*DATA FOR THIS TASK*:
*** Block opens ***

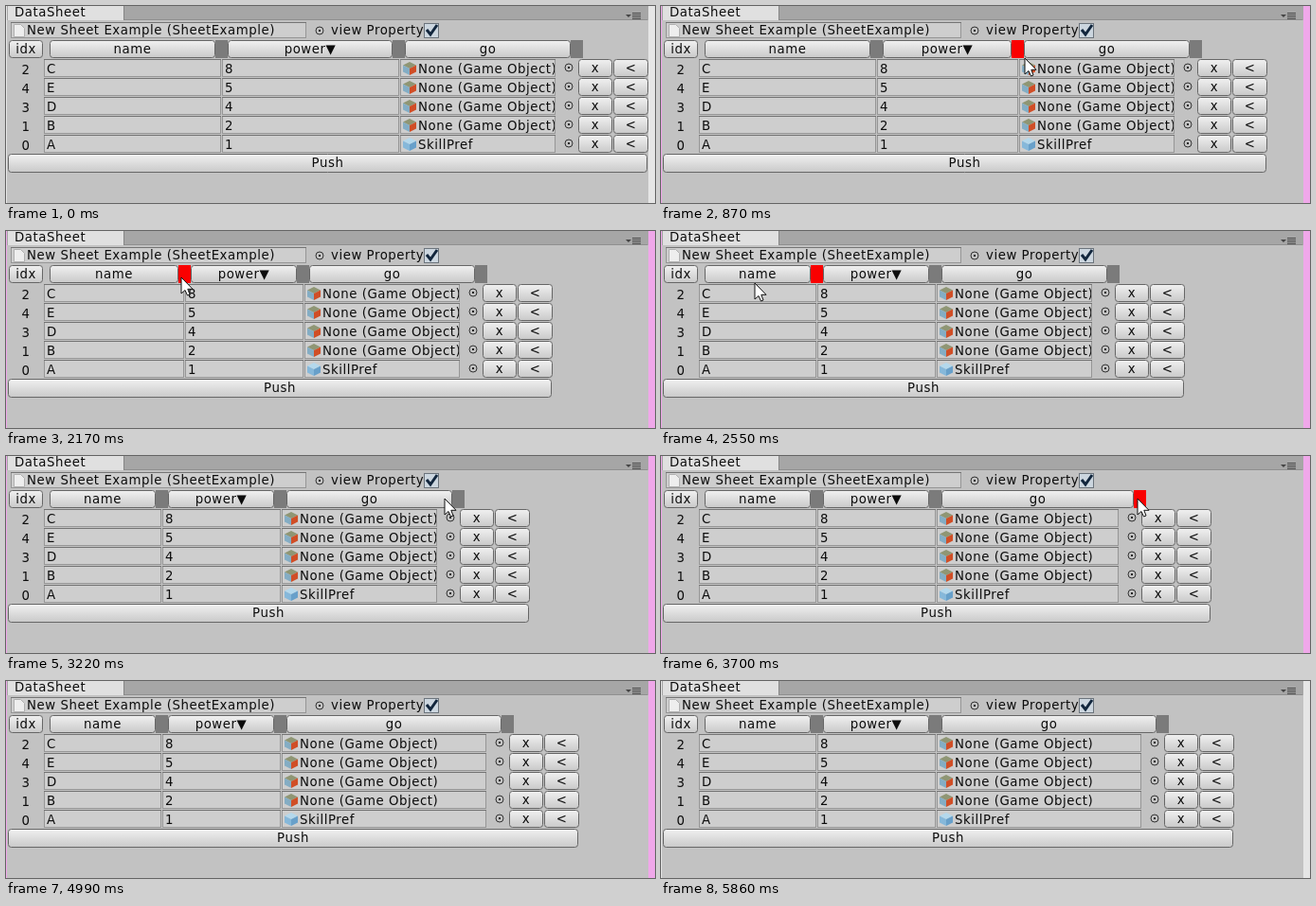
Recreate the animation shown at these times as an HTML page with a canvas. Size 685 by 208 pixels, loop 5960 ms.

```html
<!DOCTYPE html>
<html lang="en">
<head>
<meta charset="utf-8">
<title>DataSheet</title>
<style>
html, body { margin: 0; width: 100%; height: 100%; overflow: hidden; background: #c2c2c2; }
canvas { display: block; }
</style>
</head>
<body>
<canvas id="stage" width="685" height="208"></canvas>
<script>
const ctx = document.getElementById('stage').getContext('2d');
const LOOP = 5960, W = 685, H = 208;
const MIN_WIDTH = 111, GAP = 14, LEFT = 46, TOP = 56, ROW = 20;

const rows = 'C8 E5 D4 B2 A1'.split(' ').map(s => ({
  idx: s.charCodeAt(0) - 65, name: s[0], power: s[1]
}));

// Each column is resized by dragging the handle on its right
const columns = [
  { label: 'name', width: 174, press: 2090, release: 2600 },
  { label: 'power▼', width: 173, press: 690, release: 1320 },
  { label: 'go', width: 174, press: 3520, release: 4290 }
];

const linear = p => p;
const smooth = p => p * p * (3 - 2 * p);
const clamp = (v, a, b) => Math.min(b, Math.max(a, v));
const within = (t, a, b) => t >= a && t < b;

const move = (from, to, x, y, ease = smooth) => ({ from, to, x, y, ease });
const ENTRY = { x: 531, y: 150 };
const moves = [
  move(70, 460, 422, 46),
  move(690, 1100, 336, 66, linear),
  move(1320, 1840, 224, 46),
  move(2090, 2380, 84, 55, linear),
  move(2520, 2680, 234, 54),
  move(2710, 3300, 475, 45),
  move(3520, 3740, 509, 45, linear),
  move(3920, 4060, 527, 45),
  move(4300, 4790, 166, 208)
];

function pointerAt(t) {
  let { x, y } = ENTRY;
  for (const m of moves) {
    const p = m.ease(clamp((t - m.from) / (m.to - m.from), 0, 1));
    x += (m.x - x) * p;
    y += (m.y - y) * p;
  }
  return { x: Math.round(x), y: Math.round(y) };
}

// After leaving the stage the pointer peeks in and later passes in an arc
function visiblePointer(t) {
  if (within(t, 70, 4790)) return pointerAt(t);
  if (within(t, 4940, 4990)) return { x: 281, y: 201 };
  const p = (t - 5140) / 310;
  if (within(p, 0, 1)) return { x: 242 + 171 * p, y: H - 106 * Math.sin(Math.PI * p) };
  return null;
}

function widthAt({ width, press, release }, t) {
  const drag = pointerAt(clamp(t, press, release)).x - pointerAt(press).x;
  return Math.max(MIN_WIDTH, width + drag);
}

function rect(x, y, w, h, color) {
  ctx.fillStyle = color;
  ctx.fillRect(x, y, w, h);
}

function shape(points, fill, line) {
  ctx.beginPath();
  for (const [x, y] of points) ctx.lineTo(x, y);
  ctx.closePath();
  ctx.fillStyle = fill;
  ctx.fill();
  if (!line) return;
  ctx.strokeStyle = line;
  ctx.lineWidth = 1;
  ctx.stroke();
}

function text(s, x, y, align = 'left') {
  ctx.fillStyle = '#0c0c0c';
  ctx.textAlign = align;
  ctx.fillText(s, x, y);
}

function button(label, x, y, w, h = 19) {
  const g = ctx.createLinearGradient(0, y, 0, y + h);
  g.addColorStop(0, '#f2f2f2');
  g.addColorStop(1, '#c8c8c8');
  ctx.beginPath();
  ctx.roundRect(x + 0.5, y + 0.5, w - 1, h - 1, 3);
  ctx.fillStyle = g;
  ctx.fill();
  ctx.save();
  ctx.clip();
  text(label, x + w / 2, y + 14, 'center');
  ctx.restore();
  ctx.strokeStyle = '#666';
  ctx.lineWidth = 1;
  ctx.stroke();
}

function field(x, y, w, h = 19) {
  rect(x, y, w, h, '#969696');
  rect(x + 1, y + 1, w - 2, h - 2, '#cecece');
  rect(x, y, w, 1, '#747474');
}

function picker(x, y) {
  ctx.beginPath();
  ctx.arc(x, y, 4, 0, 7);
  ctx.strokeStyle = '#333';
  ctx.lineWidth = 1;
  ctx.stroke();
  rect(x - 1, y - 1, 2, 2, '#222');
}

function cube(x, y, top, left, right) {
  const r = 7, h = r / 2, mid = [x, y];
  shape([mid, [x - r, y - h], [x, y - r], [x + r, y - h]], top);
  shape([mid, [x - r, y - h], [x - r, y + h], [x, y + r]], left);
  shape([mid, [x + r, y - h], [x + r, y + h], [x, y + r]], right);
}

function frame(focused) {
  rect(0, 0, W, H, focused ? '#f0a8ea' : '#e6e6e6');
  rect(1, 0, 677, H, '#c2c2c2');
  rect(1, 0, 677, 15, '#a6a6a6');
  rect(2, 0, 122, 15, '#e0e0e0');
  rect(124, 0, 1, 15, '#858585');
  rect(125, 14, 552, 1, '#8f8f8f');
  text('DataSheet', 9, 11);
  shape([[654, 9], [660, 9], [657, 12]], '#444');
  for (let y = 7; y < 14; y += 2) rect(661, y, 9, 1, '#4a4a4a');
}

function toolbar() {
  field(5, 17, 312, 17);
  shape([[8.5, 19.5], [15.5, 19.5], [19.5, 23.5], [19.5, 32.5], [8.5, 32.5]], '#eee', '#b0b0b0');
  text('New Sheet Example (SheetExample)', 22, 30);
  picker(331, 26);
  text('view Property', 343, 30);
  rect(441, 18, 16, 16, '#6c747c');
  rect(442, 19, 14, 14, '#ccd6df');
  ctx.beginPath();
  ctx.moveTo(444, 25);
  ctx.lineTo(448, 30);
  ctx.lineTo(455, 20);
  ctx.strokeStyle = '#12263d';
  ctx.lineWidth = 3;
  ctx.stroke();
}

function header(widths, t) {
  button('idx', 3, 36, 36);
  let x = LEFT;
  columns.forEach(({ label, press, release }, i) => {
    button(label, x, 36, widths[i] + 1);
    x += widths[i] + GAP;
    rect(x - 13, 36, 13, 19, within(t, press, release) ? '#fa0000' : '#7b7b7b');
  });
}

function drawRow({ idx, name, power }, y, powerX, goX, end) {
  const base = y + 15, prefab = idx === 0;
  text(idx, 21, base + 1, 'center');
  field(40, y, powerX - 41);
  text(name, 43, base);
  field(powerX, y, goX - powerX - 1);
  text(power, powerX + 3, base);
  field(goX, y, end - goX - 10);

  ctx.save();
  ctx.beginPath();
  ctx.rect(goX, y, end - goX - 11, 19);
  ctx.clip();
  if (prefab) cube(goX + 10, y + 10, '#b4d8ec', '#86b8da', '#68a0ca');
  else cube(goX + 10, y + 10, '#8f9674', '#84adc4', '#d04e26');
  text(prefab ? 'SkillPref' : 'None (Game Object)', goX + 19, base);
  ctx.restore();

  picker(end + 4, y + 9);
  button('x', end + 14, y, 36);
  button('<', end + 51, y, 37);
}

function arrow(x, y) {
  const outline = [[0, 0], [0, 17], [4, 13.5], [6.5, 19], [9, 18], [6.8, 12.3], [12, 12.3]];
  shape(outline.map(([dx, dy]) => [x + dx, y + dy]), '#fff', '#111');
}

function ibeam(x, y) {
  rect(x, y - 7, 1, 14, '#222');
  for (const end of [y - 8, y + 7]) rect(x - 2, end, 5, 1, '#222');
}

function drawPointer(t, goX) {
  const at = visiblePointer(t);
  if (!at) return;
  const overText = within(at.x, 40, goX) && within(at.y, TOP + 2, TOP + ROW * rows.length);
  (overText ? ibeam : arrow)(at.x, at.y);
}

function draw(t) {
  const widths = columns.map(c => widthAt(c, t));
  const powerX = LEFT + widths[0] + 8;
  const goX = powerX + widths[1] + GAP + 1;
  const end = goX + widths[2];
  ctx.font = '13.3px "DejaVu Sans", Verdana, sans-serif';
  ctx.letterSpacing = '0.55px';
  frame(within(t, 690, 5860));
  toolbar();
  header(widths, t);
  rows.forEach((r, i) => drawRow(r, TOP + ROW * i, powerX, goX, end));
  button('Push', 2, TOP + ROW * rows.length, end + 85, 20);
  drawPointer(t, goX);
}

const start = performance.now();
function tick() {
  draw((performance.now() - start) % LOOP);
  requestAnimationFrame(tick);
}
tick();
</script>
</body>
</html>
```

*** Block closes ***

*ABOUT THIS EXERCISE*: Every line above that holds the string "widths" should be copied out.

*RESPONSE BELOW*:
function header(widths, t) {
    button(label, x, 36, widths[i] + 1);
    x += widths[i] + GAP;
  const widths = columns.map(c => widthAt(c, t));
  const powerX = LEFT + widths[0] + 8;
  const goX = powerX + widths[1] + GAP + 1;
  const end = goX + widths[2];
  header(widths, t);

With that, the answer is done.